There are many different types of Form 1099 (e.g. 1099-INT, 1099-DIV, 1099-MISC, 1099-R, et-al) so it would be very helpful for you to specify what documents you received for each year.
It would also be helpful for you to indicate the year for which you received what document, specifically indicating which block numbers on the form have an amount and what that amount is. Also what blocks on the form have just a check mark.
For the years you had other types of income, knowing what types of documents were received and the dollar amount is also helpful.
Are we correct in assuming you were claimed as a qualified dependent on your parents tax returns for the years prior to 2018?
The reason for the inquiry is that many of us here are volunteers in a couple of major free tax preparation services (under the auspices of the IRS) and could better answer your questions or offer guidance if we know more information.
I'd be happy to give you more specific information. From the years 2013-2018 I recieved 1099-DIV forms, and in 2018 only I recieved a W2 form from my teaching job. From the years 2013-2017 I was a student and indeed a qualified dependent.
I'm not quite sure what you mean by blocks and check marks, but here is the breakdown of each consolidated 1099-DIV form.
Total ordinary dividends=383
Total capital gains distribution=0
Total ordinary dividends=1,292
Total capital gains distribution=967
Total ordinary dividends=861
Total capital gains distribution=3,074
Total ordinary dividends=1,012
Total capital gains distribution=2,940
Total ordinary dividends=2,521
Total capital gains distribution=6,434
Total ordinary dividends=3,683
Total capital gains distribution=5,960
For all other boxes the amount was zero, besides for the foreign tax paid which was always about 50 or less. If theres any other information I could provide I'd be happy to.
Thank you for taking the time to help me with this!
In 2018 he had earned income in the form of the W-2 but did not include his ordinary dividends and capital gain distributions (and possibly foreign tax paid), so he should amend his 2018 return.
If Arborist's investment statements reflect foreign tax paid he may (repeat may) be able to recoup that tax paid for certain years when filing. He should start with the oldest year first and get them filed prior to April 15, 2020 for his best chance of getting any refund that might be due.
The above is all assuming none of his income was reported on his parent's federal income tax return prior to 2018. That could change things as to his reporting on his own.
Other more knowledgeable persons are asked to comment.
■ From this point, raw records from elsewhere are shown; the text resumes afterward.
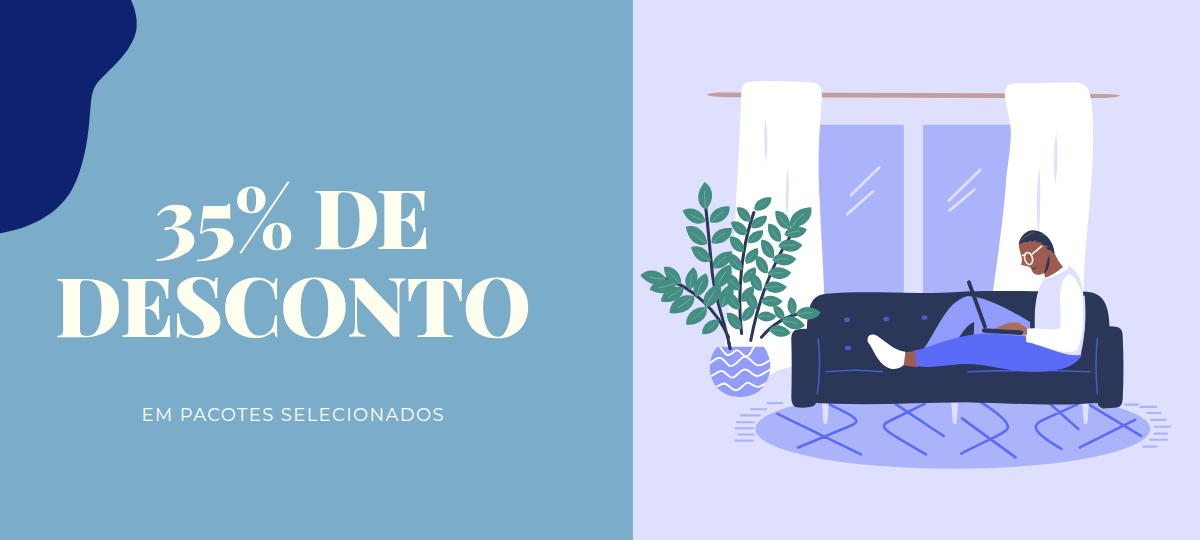
<!DOCTYPE html>
<html lang="pt-BR">
<head>
<meta charset="utf-8">
<title>35% de desconto</title>
<link rel="stylesheet" href="https://fonts.googleapis.com/css2?family=Montserrat:wght@400&family=Playfair+Display:wght@900&display=swap">
<style>
:root{
  --sky:#7bacc8; --navy:#0f2270; --cream:#fffff0; --white:#fff;
  --mist:#dee0fd; --periwinkle:#abb3fb; --lilac:#929cfa; --blue:#5a6cf7;
  --ink:#2a3758; --seam:#4a5bcb; --leaf:#438d82; --vein:#7db7aa;
  --rod:#c49e9f; --skin:#9c5d50; --skin-hand:#ad6d58; --glasses:#fdf0e0;
}
html,body{margin:0;padding:0}
body{width:1200px;height:540px;overflow:hidden;background:var(--mist)}
.banner{display:block;width:1200px;height:540px}
.headline{font-family:"Playfair Display",serif;font-weight:900;font-size:108px;fill:var(--cream);font-variant-numeric:oldstyle-nums}
.subline{font-family:"Montserrat",sans-serif;font-weight:400;font-size:23.5px;letter-spacing:2.4px;fill:var(--white)}
.line{fill:none;stroke-linecap:round;stroke-linejoin:round}
</style>
</head>
<body>
<svg class="banner" viewBox="0 0 1568 706" preserveAspectRatio="none" xmlns="http://www.w3.org/2000/svg">
  <defs>
    <g id="leaf">
      <path d="M0 0C4-9 17-12 30-1C24 9 9 10 0 0Z" fill="var(--leaf)"/>
      <path d="M2 0Q11-2 20-1" class="line" stroke="var(--vein)" stroke-width=".8"/>
    </g>
    <clipPath id="pot-shape"><path d="M938 453H998C1007 466 1009 481 1004 493C998 511 984 519 967 519C947 519 932 508 928 488C926 473 930 461 938 453Z"/></clipPath>
    <clipPath id="rug-shape"><ellipse cx="1245" cy="561" rx="258" ry="52"/></clipPath>
    <clipPath id="hair-shape"><path d="M1331 319C1334 307 1342 301 1350 301C1366 302 1376 315 1378 331L1372 334C1370 324 1362 316 1351 316C1344 316 1337 317 1331 319Z"/></clipPath>
  </defs>

  <g id="panels">
    <rect width="1568" height="706" fill="var(--mist)"/>
    <rect width="827" height="706" fill="var(--sky)"/>
    <path d="M0 0H171C178 14 180 29 178 40C173 65 150 85 133 102C117 117 120 131 117 155C114 195 105 231 91 253C70 284 38 298 0 305Z" fill="var(--navy)"/>
  </g>

  <g id="offer">
    <text class="headline">
      <tspan x="202" y="325" textLength="182">35%</tspan>
      <tspan x="409" y="325" textLength="153">DE</tspan>
      <tspan x="72" y="441" textLength="622">DESCONTO</tspan>
    </text>
    <text class="subline" x="185" y="551" textLength="397">EM PACOTES SELECIONADOS</text>
  </g>

  <g id="window">
    <path d="M1060 163H1181V390H1060ZM1206 163H1325V390H1206Z" fill="var(--periwinkle)"/>
    <path class="line" d="M1112 255L1149 219M1107 280L1141 250M1240 262L1281 222M1241 275L1273 248" stroke="var(--mist)" stroke-width="3.6"/>
    <path d="M923 124C930 120 940 121 970 121L1300 122L1430 123Q1458 122 1464 125Q1458 129 1430 128L1300 128L970 127Q930 128 923 124Z" fill="var(--rod)"/>
    <path d="M969 116C971 107 978 107 990 106Q1030 105 1060 108C1073 109 1074 116 1074 128C1070 180 1068 220 1071 260C1073 310 1076 350 1077 390L1040 479C1025 481 1015 484 1006 491L945 470C954 400 960 310 962 260C965 210 967 160 969 116Z" fill="var(--white)"/>
    <path d="M1313 122C1313 112 1319 109 1330 109L1403 108C1420 108 1423 116 1426 132C1431 180 1427 225 1424 262C1421 305 1415 350 1416 392H1296C1303 340 1312 280 1315 232C1318 205 1323 180 1320 163C1318 148 1313 135 1313 122Z" fill="var(--white)"/>
    <path d="M1000 154Q1005 184 1001 213Q997 184 1000 154ZM1029 219Q1033 250 1028 290Q1025 250 1029 219ZM1380 172Q1384 208 1379 243Q1375 208 1380 172ZM1358 218Q1361 260 1357 310Q1352 260 1358 218Z" fill="var(--mist)"/>
  </g>

  <g id="rug">
    <ellipse cx="1245" cy="561" rx="258" ry="52" fill="var(--periwinkle)"/>
    <path class="line" d="M1003 527H1022M981 535H1001M968 543H993M963 552H985M961 560H984M965 568H985M961 576H984M1470 529H1487M1490 532H1511M1499 540H1517M1504 549H1523M1509 558H1529M1509 567H1525M1503 575H1525M1494 584H1511" stroke="var(--periwinkle)" stroke-width="2.8"/>
    <g clip-path="url(#rug-shape)">
      <path class="line" d="M1016 541L1125 594M1043 585L1113 556C1126 550 1119 545 1078 526M1208 528L1159 552C1148 559 1158 564 1210 594M1170 528L1233 570M1279 524C1300 537 1318 550 1317 559C1316 566 1290 575 1256 593M1257 547L1327 598M1409 528L1361 550C1347 557 1351 566 1387 587M1372 528L1409 561M1411 585L1483 549M1423 529L1491 570" stroke="var(--blue)" stroke-width="3.4"/>
    </g>
  </g>

  <g id="sofa">
    <path d="M1074 526H1083L1081 553Q1078 556 1076 553ZM1243 526H1252L1250 553Q1247 556 1245 553ZM1414 526H1423L1421 553Q1418 556 1416 553Z" fill="var(--mist)"/>
    <path d="M1054 440C1055 402 1058 386 1080 384C1140 379 1190 386 1262 381C1330 379 1380 382 1415 381C1444 381 1450 400 1450 436V525C1400 532 1340 528 1262 526C1190 527 1120 531 1054 526Z" fill="var(--ink)"/>
    <path d="M1040 431Q1054 428 1066 432Q1072 436 1071 450L1068 520Q1067 532 1058 532Q1048 534 1039 532Q1034 529 1034 520Q1035 480 1034 445Q1033 434 1040 431ZM1436 430Q1448 424 1461 428Q1467 430 1467 440Q1469 480 1467 522Q1467 533 1456 533L1441 534Q1432 532 1433 515Z" fill="var(--ink)"/>
    <path class="line" d="M1069 443C1072 470 1071 495 1068 515M1434 443C1431 470 1432 495 1434 515M1080 486Q1118 482 1153 486M1265 486Q1345 483 1424 486" stroke="var(--seam)" stroke-width="2"/>
    <g fill="var(--seam)">
      <ellipse cx="1107" cy="418" rx="4" ry="3"/><ellipse cx="1158" cy="417" rx="4" ry="3"/><ellipse cx="1208" cy="415" rx="4" ry="3"/><ellipse cx="1108" cy="455" rx="4" ry="3"/>
    </g>
  </g>

  <g id="plant">
    <path class="line" d="M954 455C947 420 933 390 930 350C927 320 925 295 922 270M969 436C963 385 969 322 985 278M981 445C990 398 1008 335 1055 278M952 441C938 408 905 374 868 364M995 441C1008 425 1028 412 1050 409" stroke="var(--ink)" stroke-width="4"/>
    <g id="stem-tall">
      <use href="#leaf" transform="translate(922 274)rotate(-90)scale(1.2)"/>
      <use href="#leaf" transform="translate(928 291)rotate(-38)scale(1.1)"/>
      <use href="#leaf" transform="translate(922 289)rotate(206)scale(1.1)"/>
      <use href="#leaf" transform="translate(924 319)rotate(221)scale(1.2)"/>
      <use href="#leaf" transform="translate(930 318)rotate(-35)scale(1.1)"/>
      <use href="#leaf" transform="translate(929 341)rotate(216)scale(1.05)"/>
      <use href="#leaf" transform="translate(932 351)rotate(-41)scale(1.1)"/>
      <use href="#leaf" transform="translate(936 377)rotate(-58)scale(1.2)"/>
      <use href="#leaf" transform="translate(943 402)rotate(-66)scale(1.1)"/>
    </g>
    <g id="stem-middle">
      <use href="#leaf" transform="translate(981 289)rotate(226)scale(.85)"/>
      <use href="#leaf" transform="translate(977 306)rotate(217)scale(.9)"/>
      <use href="#leaf" transform="translate(972 329)rotate(228)scale(.9)"/>
      <use href="#leaf" transform="translate(970 353)rotate(229)scale(.95)"/>
      <use href="#leaf" transform="translate(967 379)rotate(229)scale(.95)"/>
      <use href="#leaf" transform="translate(967 404)rotate(229)scale(.95)"/>
      <use href="#leaf" transform="translate(969 430)rotate(229)scale(.95)"/>
      <use href="#leaf" transform="translate(986 275)rotate(-36)scale(.92)"/>
      <use href="#leaf" transform="translate(982 298)rotate(-36)scale(.85)"/>
      <use href="#leaf" transform="translate(978 318)rotate(-40)scale(.85)"/>
      <use href="#leaf" transform="translate(975 345)rotate(-52)scale(.85)"/>
      <use href="#leaf" transform="translate(972 370)rotate(-52)scale(.85)"/>
      <use href="#leaf" transform="translate(970 395)rotate(-54)scale(.85)"/>
      <use href="#leaf" transform="translate(971 420)rotate(-54)scale(.85)"/>
    </g>
    <g id="stem-right">
      <use href="#leaf" transform="translate(1032 299)rotate(233)scale(1)"/>
      <use href="#leaf" transform="translate(1020 316)rotate(237)scale(.95)"/>
      <use href="#leaf" transform="translate(1011 337)rotate(237)scale(.95)"/>
      <use href="#leaf" transform="translate(1003 357)rotate(237)scale(.9)"/>
      <use href="#leaf" transform="translate(995 380)rotate(238)scale(.9)"/>
      <use href="#leaf" transform="translate(989 404)rotate(240)scale(.9)"/>
      <use href="#leaf" transform="translate(1033 297)rotate(-42)scale(1.25)"/>
      <use href="#leaf" transform="translate(1025 307)rotate(-12)scale(1)"/>
      <use href="#leaf" transform="translate(1017 322)rotate(-1)scale(1.05)"/>
      <use href="#leaf" transform="translate(1009 340)rotate(-1)scale(1.05)"/>
      <use href="#leaf" transform="translate(1003 358)rotate(-1)scale(1.03)"/>
      <use href="#leaf" transform="translate(998 376)rotate(0)scale(1)"/>
      <use href="#leaf" transform="translate(994 394)rotate(1)scale(.95)"/>
      <use href="#leaf" transform="translate(989 414)rotate(1)scale(.85)"/>
    </g>
    <g id="stem-left">
      <use href="#leaf" transform="translate(871 365)rotate(190)scale(1.15)"/>
      <use href="#leaf" transform="translate(890 371)rotate(226)scale(1.05)"/>
      <use href="#leaf" transform="translate(901 379)rotate(-78)scale(1)"/>
      <use href="#leaf" transform="translate(910 388)rotate(-66)scale(1.1)"/>
      <use href="#leaf" transform="translate(922 402)rotate(-58)scale(1.2)"/>
      <use href="#leaf" transform="translate(884 370)rotate(168)scale(1.2)"/>
      <use href="#leaf" transform="translate(893 376)rotate(150)scale(1.15)"/>
      <use href="#leaf" transform="translate(907 387)rotate(147)scale(1.3)"/>
      <use href="#leaf" transform="translate(923 402)rotate(141)scale(1.15)"/>
      <use href="#leaf" transform="translate(939 418)rotate(140)scale(.95)"/>
    </g>
    <g id="stem-low">
      <use href="#leaf" transform="translate(1040 411)rotate(-3)scale(1.08)"/>
      <use href="#leaf" transform="translate(1037 412)rotate(-98)scale(.8)"/>
      <use href="#leaf" transform="translate(1025 417)rotate(232)scale(.75)"/>
      <use href="#leaf" transform="translate(1021 419)rotate(14)scale(1.05)"/>
      <use href="#leaf" transform="translate(1005 431)rotate(10)scale(.95)"/>
    </g>
    <g id="pot" clip-path="url(#pot-shape)">
      <rect x="926" y="452" width="84" height="68" fill="var(--lilac)"/>
      <path class="line" d="M940 453C946 460 949 467 955 463S962 455 968 461S976 468 981 461L986 452M926 476C934 470 940 464 946 471S954 482 962 475S972 462 980 470S990 482 1006 471M926 493C936 490 940 481 947 487S956 497 963 490S974 480 981 487S992 493 1006 483M930 507C940 507 943 498 950 503S960 514 968 507S976 498 983 503S993 506 1002 500" stroke="var(--white)" stroke-width="2.5"/>
    </g>
    <path class="line" d="M952 447L954 456" stroke="var(--ink)" stroke-width="4"/>
  </g>

  <g id="reader">
    <path d="M1207 456C1226 430 1235 396 1264 387C1288 388 1318 404 1346 421V442L1272 446L1273 421C1263 425 1259 433 1252 443Z" fill="var(--lilac)"/>
    <path d="M1179 461Q1190 461 1199 457V480Q1188 479 1181 478Z" fill="var(--skin)"/>
    <path d="M1183 460C1168 458 1158 447 1146 439C1138 435 1132 439 1134 447C1141 456 1146 473 1159 480C1167 484 1176 483 1181 477Z" fill="var(--white)"/>
    <path d="M1195 459C1225 450 1258 435 1295 436L1345 440C1365 456 1390 461 1414 463C1407 479 1384 486 1352 486C1316 487 1290 474 1256 476C1236 478 1218 481 1198 479Z" fill="var(--blue)"/>
    <path d="M1366 363C1378 357 1387 349 1395 347C1408 353 1415 367 1416 390C1419 415 1418 440 1412 464C1396 467 1375 457 1352 450V420C1352 394 1356 374 1366 363Z" fill="var(--mist)"/>
    <path class="line" d="M1368 362Q1384 356 1393 350" stroke="var(--white)" stroke-width="5"/>
    <path d="M1396 358C1408 363 1415 380 1416 402C1418 428 1417 447 1407 461C1395 465 1375 454 1341 447L1340 430C1358 427 1375 434 1385 429C1389 408 1378 374 1396 358Z" fill="var(--white)"/>
    <path class="line" d="M1416 388C1418 415 1417 440 1409 458Q1402 464 1392 461" stroke="var(--mist)" stroke-width="3"/>
    <path d="M1342 429L1331 422C1320 420 1309 425 1299 430Q1301 433 1310 431C1317 429 1320 432 1326 433L1342 438Z" fill="var(--skin-hand)"/>
    <path class="line" d="M1266 369L1287 427" stroke="var(--ink)" stroke-width="5"/>
    <path class="line" d="M1286 432L1334 435" stroke="var(--ink)" stroke-width="6"/>
    <g id="head">
      <path d="M1331 319C1334 307 1342 301 1350 301C1366 302 1376 315 1378 331Q1382 341 1389 349Q1377 359 1366 363L1364 357C1357 362 1349 358 1348 353C1347 348 1342 348 1334 346C1338 340 1332 330 1331 319Z" fill="var(--skin)"/>
      <g clip-path="url(#hair-shape)">
        <path class="line" d="M1329 318Q1338 302 1358 301M1334 318Q1345 305 1366 304M1341 316Q1350 307 1371 310M1349 314Q1358 308 1375 315M1355 316Q1364 312 1377 321M1361 319Q1369 317 1379 326M1367 325Q1373 323 1379 331" stroke="var(--ink)" stroke-width="4"/>
      </g>
      <path d="M1371 333C1373 346 1369 355 1364 358C1367 350 1367 342 1371 333Z" fill="var(--ink)"/>
      <path class="line" d="M1349 332L1361 322M1336 334L1339 333" stroke="var(--glasses)" stroke-width="2.3"/>
      <ellipse cx="1344" cy="338" rx="5" ry="8" transform="rotate(-15 1344 338)" fill="none" stroke="var(--glasses)" stroke-width="2.2"/>
      <path class="line" d="M1349 352L1354 350" stroke="var(--ink)" stroke-width="1.2"/>
    </g>
  </g>
</svg>
</body>
</html>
Yes, it does work. I just put the poster's info in for 2017 using age 20 for that year and it came up with the same results as I had calculated on my own. His unearned income (ordinary dividends plus capital gain distributions) exceed the exemption amount for that year of $1,050. I should note the response time for this tool is quite slow at times.
- -you were under 19 or a full time student and
-if your parents claimed you as a dependent and
-if they did not include this income on their own taxes....
I would assume you need to file for the earlier years as well, but I didn't look.
And I'm not sure how far back one has to go.
Obviously, the first thing you need to check is if your parents reported this income on their own taxes (which they would have been allowed to do).
Reading the information provided, I couldn't be more thankful for having clarity on this issue. I'd like to file these returns and know for certainty that I've paid my fair share of taxes. Curiously, the third CPA I contacted told me I dont have to file for the years 2013-2017, though I'm skeptical as their reasoning wasn't provided.
Thank you both tomd37 and retiredjg for looking into this. This community is amazing, and it only makes me want to further my financial education and help others later on!